- **Task to carry out**: Skip the pictures and return every entry exactly as written.

- **Data to examine**:
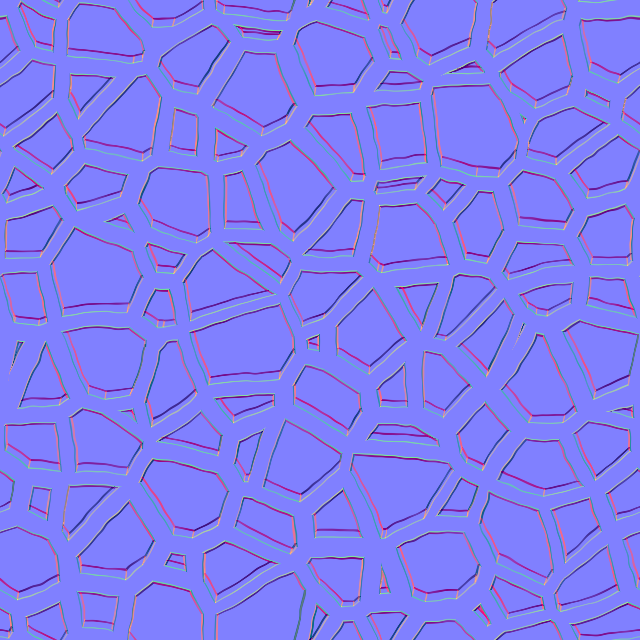
Give the GLSL for this texture map, as a WebGL 1 fragment shader.

```glsl
precision highp float;
// Normal map of scattered flat stones: each stone is an inset cell of a weighted
// Voronoi (power) diagram, swept downwards so its lower edges show a side wall.
// Only outlines and wall creases tilt the normal; all faces stay flat.

uniform vec2 u_resolution;

const vec2 GRID = vec2(9.0, 12.0);

vec3 hash(vec2 id) {
  vec3 q = fract(id.xyx * vec3(0.1031, 0.1030, 0.0973));
  q += dot(q, q.yxz + 33.33);
  return fract((q.xxy + q.yzz) * q.zyx);
}

// Smooth noise in -1..1 that repeats after one canvas
vec2 noise(vec2 p, float freq) {
  p *= freq;
  vec2 i = floor(p), f = fract(p);
  f = f * f * (3.0 - 2.0 * f);
  vec2 a = hash(mod(i, freq)).xy;
  vec2 b = hash(mod(i + vec2(1, 0), freq)).xy;
  vec2 c = hash(mod(i + vec2(0, 1), freq)).xy;
  vec2 d = hash(mod(i + vec2(1, 1), freq)).xy;
  return 2.0 * mix(mix(a, b, f.x), mix(c, d, f.x), f.y) - 1.0;
}

// Site position in xy, weight in z
vec3 site(vec2 id) {
  vec3 h = hash(mod(id, GRID) + 5.0);
  return vec3((id + 0.5 + 0.92 * (h.xy - 0.5)) / GRID, 0.0055 * h.z * h.z);
}

float power(vec2 p, vec3 s) {
  return dot(p - s.xy, p - s.xy) - s.z;
}

float line(float d, float halfWidth) {
  float aa = 0.5 / min(u_resolution.x, u_resolution.y);
  return 1.0 - smoothstep(halfWidth - aa, halfWidth + aa, abs(d));
}

// Adds a line: tilt in xy, loss of the upright part in z
void addLine(inout vec3 relief, vec2 direction, float amount) {
  relief += vec3(direction, 1.0) * amount;
}

void main() {
  vec2 uv = gl_FragCoord.xy / u_resolution;
  vec2 p = uv + 0.005 * noise(uv, 14.0) + 0.0013 * noise(uv, 60.0);

  // Find the owning stone
  vec2 cell = floor(p * GRID), owner = cell;
  float best = 1e5;
  for (int y = -2; y <= 2; y++)
    for (int x = -2; x <= 2; x++) {
      vec2 id = cell + vec2(x, y);
      float w = power(p, site(id));
      if (w < best) { best = w; owner = id; }
    }
  vec3 home = site(owner);
  vec3 traits = hash(mod(owner, GRID) + 71.0);
  float inset = 0.008 + 0.009 * traits.x;
  vec2 sweep = vec2(-0.0025, -0.0125) * mix(0.65, 1.1, sqrt(home.z / 0.0055));

  // Distances to the whole body and to its top face, with nearest edge normals
  float body = -1e5, face = -1e5;
  vec2 bodyNormal = vec2(0, 1), faceNormal = vec2(0, 1);
  // Highest two wall coordinates; they are equal along a wall crease
  float wall1 = -1e5, wall2 = -1e5;
  vec2 slope1 = vec2(0, 1), slope2 = vec2(0, 1);
  for (int y = -2; y <= 2; y++)
    for (int x = -2; x <= 2; x++) {
      if (x == 0 && y == 0) continue;
      vec3 other = site(owner + vec2(x, y));
      vec2 between = other.xy - home.xy;
      float gap = length(between);
      vec2 n = between / gap;
      float b = (best - power(p, other)) / (2.0 * gap) + inset;
      float drop = dot(n, sweep);
      float f = b + max(drop, 0.0);
      if (b > body) { body = b; bodyNormal = n; }
      if (f > face) { face = f; faceNormal = n; }
      if (drop > 0.0003) {
        float t = f / drop;
        vec2 slope = n / drop;
        if (t > wall1) {
          wall2 = wall1; slope2 = slope1;
          wall1 = t; slope1 = slope;
        } else if (t > wall2) { wall2 = t; slope2 = slope; }
      }
    }

  // Outlines; the red axis runs opposite to the green one
  const vec2 FLIP = vec2(-1, 1);
  float wear = 0.85 + 0.25 * noise(uv, 40.0).x;
  vec3 relief = vec3(0);
  vec2 tilt = bodyNormal * FLIP;
  if (dot(bodyNormal, sweep) > 0.0) {
    addLine(relief, -tilt, 0.65 * wear * line(body, 0.0010));
  } else {
    addLine(relief, tilt, 0.75 * wear * line(body - 0.0009, 0.0009));
    addLine(relief, -tilt, 0.95 * wear * line(body + 0.0013, 0.0013));
  }
  if (dot(faceNormal, sweep) > 0.0)
    addLine(relief, faceNormal * FLIP, 0.95 * wear * line(face, 0.0014));

  // Creases between neighbouring walls
  if (body < 0.0 && face > 0.0) {
    float crease = (wall1 - wall2) / max(length(slope1 - slope2), 1.0);
    addLine(relief, vec2(0.9, 0.2), 0.8 * line(crease, 0.0011));
  }

  vec3 normal = vec3(clamp(relief.xy, -1.0, 1.0), 1.0 - min(relief.z, 1.0));
  gl_FragColor = vec4(0.5 + 0.5 * normal, 1.0);
}
```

- **Response to the task**:
Give the GLSL for this texture map, as a WebGL 1 fragment shader.

```glsl
precision highp float;
// Normal map of scattered flat stones: each stone is an inset cell of a weighted
// Voronoi (power) diagram, swept downwards so its lower edges show a side wall.
// Only outlines and wall creases tilt the normal; all faces stay flat.

uniform vec2 u_resolution;

const vec2 GRID = vec2(9.0, 12.0);

vec3 hash(vec2 id) {
  vec3 q = fract(id.xyx * vec3(0.1031, 0.1030, 0.0973));
  q += dot(q, q.yxz + 33.33);
  return fract((q.xxy + q.yzz) * q.zyx);
}

// Smooth noise in -1..1 that repeats after one canvas
vec2 noise(vec2 p, float freq) {
  p *= freq;
  vec2 i = floor(p), f = fract(p);
  f = f * f * (3.0 - 2.0 * f);
  vec2 a = hash(mod(i, freq)).xy;
  vec2 b = hash(mod(i + vec2(1, 0), freq)).xy;
  vec2 c = hash(mod(i + vec2(0, 1), freq)).xy;
  vec2 d = hash(mod(i + vec2(1, 1), freq)).xy;
  return 2.0 * mix(mix(a, b, f.x), mix(c, d, f.x), f.y) - 1.0;
}

// Site position in xy, weight in z
vec3 site(vec2 id) {
  vec3 h = hash(mod(id, GRID) + 5.0);
  return vec3((id + 0.5 + 0.92 * (h.xy - 0.5)) / GRID, 0.0055 * h.z * h.z);
}

float power(vec2 p, vec3 s) {
  return dot(p - s.xy, p - s.xy) - s.z;
}

float line(float d, float halfWidth) {
  float aa = 0.5 / min(u_resolution.x, u_resolution.y);
  return 1.0 - smoothstep(halfWidth - aa, halfWidth + aa, abs(d));
}

// Adds a line: tilt in xy, loss of the upright part in z
void addLine(inout vec3 relief, vec2 direction, float amount) {
  relief += vec3(direction, 1.0) * amount;
}

void main() {
  vec2 uv = gl_FragCoord.xy / u_resolution;
  vec2 p = uv + 0.005 * noise(uv, 14.0) + 0.0013 * noise(uv, 60.0);

  // Find the owning stone
  vec2 cell = floor(p * GRID), owner = cell;
  float best = 1e5;
  for (int y = -2; y <= 2; y++)
    for (int x = -2; x <= 2; x++) {
      vec2 id = cell + vec2(x, y);
      float w = power(p, site(id));
      if (w < best) { best = w; owner = id; }
    }
  vec3 home = site(owner);
  vec3 traits = hash(mod(owner, GRID) + 71.0);
  float inset = 0.008 + 0.009 * traits.x;
  vec2 sweep = vec2(-0.0025, -0.0125) * mix(0.65, 1.1, sqrt(home.z / 0.0055));

  // Distances to the whole body and to its top face, with nearest edge normals
  float body = -1e5, face = -1e5;
  vec2 bodyNormal = vec2(0, 1), faceNormal = vec2(0, 1);
  // Highest two wall coordinates; they are equal along a wall crease
  float wall1 = -1e5, wall2 = -1e5;
  vec2 slope1 = vec2(0, 1), slope2 = vec2(0, 1);
  for (int y = -2; y <= 2; y++)
    for (int x = -2; x <= 2; x++) {
      if (x == 0 && y == 0) continue;
      vec3 other = site(owner + vec2(x, y));
      vec2 between = other.xy - home.xy;
      float gap = length(between);
      vec2 n = between / gap;
      float b = (best - power(p, other)) / (2.0 * gap) + inset;
      float drop = dot(n, sweep);
      float f = b + max(drop, 0.0);
      if (b > body) { body = b; bodyNormal = n; }
      if (f > face) { face = f; faceNormal = n; }
      if (drop > 0.0003) {
        float t = f / drop;
        vec2 slope = n / drop;
        if (t > wall1) {
          wall2 = wall1; slope2 = slope1;
          wall1 = t; slope1 = slope;
        } else if (t > wall2) { wall2 = t; slope2 = slope; }
      }
    }

  // Outlines; the red axis runs opposite to the green one
  const vec2 FLIP = vec2(-1, 1);
  float wear = 0.85 + 0.25 * noise(uv, 40.0).x;
  vec3 relief = vec3(0);
  vec2 tilt = bodyNormal * FLIP;
  if (dot(bodyNormal, sweep) > 0.0) {
    addLine(relief, -tilt, 0.65 * wear * line(body, 0.0010));
  } else {
    addLine(relief, tilt, 0.75 * wear * line(body - 0.0009, 0.0009));
    addLine(relief, -tilt, 0.95 * wear * line(body + 0.0013, 0.0013));
  }
  if (dot(faceNormal, sweep) > 0.0)
    addLine(relief, faceNormal * FLIP, 0.95 * wear * line(face, 0.0014));

  // Creases between neighbouring walls
  if (body < 0.0 && face > 0.0) {
    float crease = (wall1 - wall2) / max(length(slope1 - slope2), 1.0);
    addLine(relief, vec2(0.9, 0.2), 0.8 * line(crease, 0.0011));
  }

  vec3 normal = vec3(clamp(relief.xy, -1.0, 1.0), 1.0 - min(relief.z, 1.0));
  gl_FragColor = vec4(0.5 + 0.5 * normal, 1.0);
}
```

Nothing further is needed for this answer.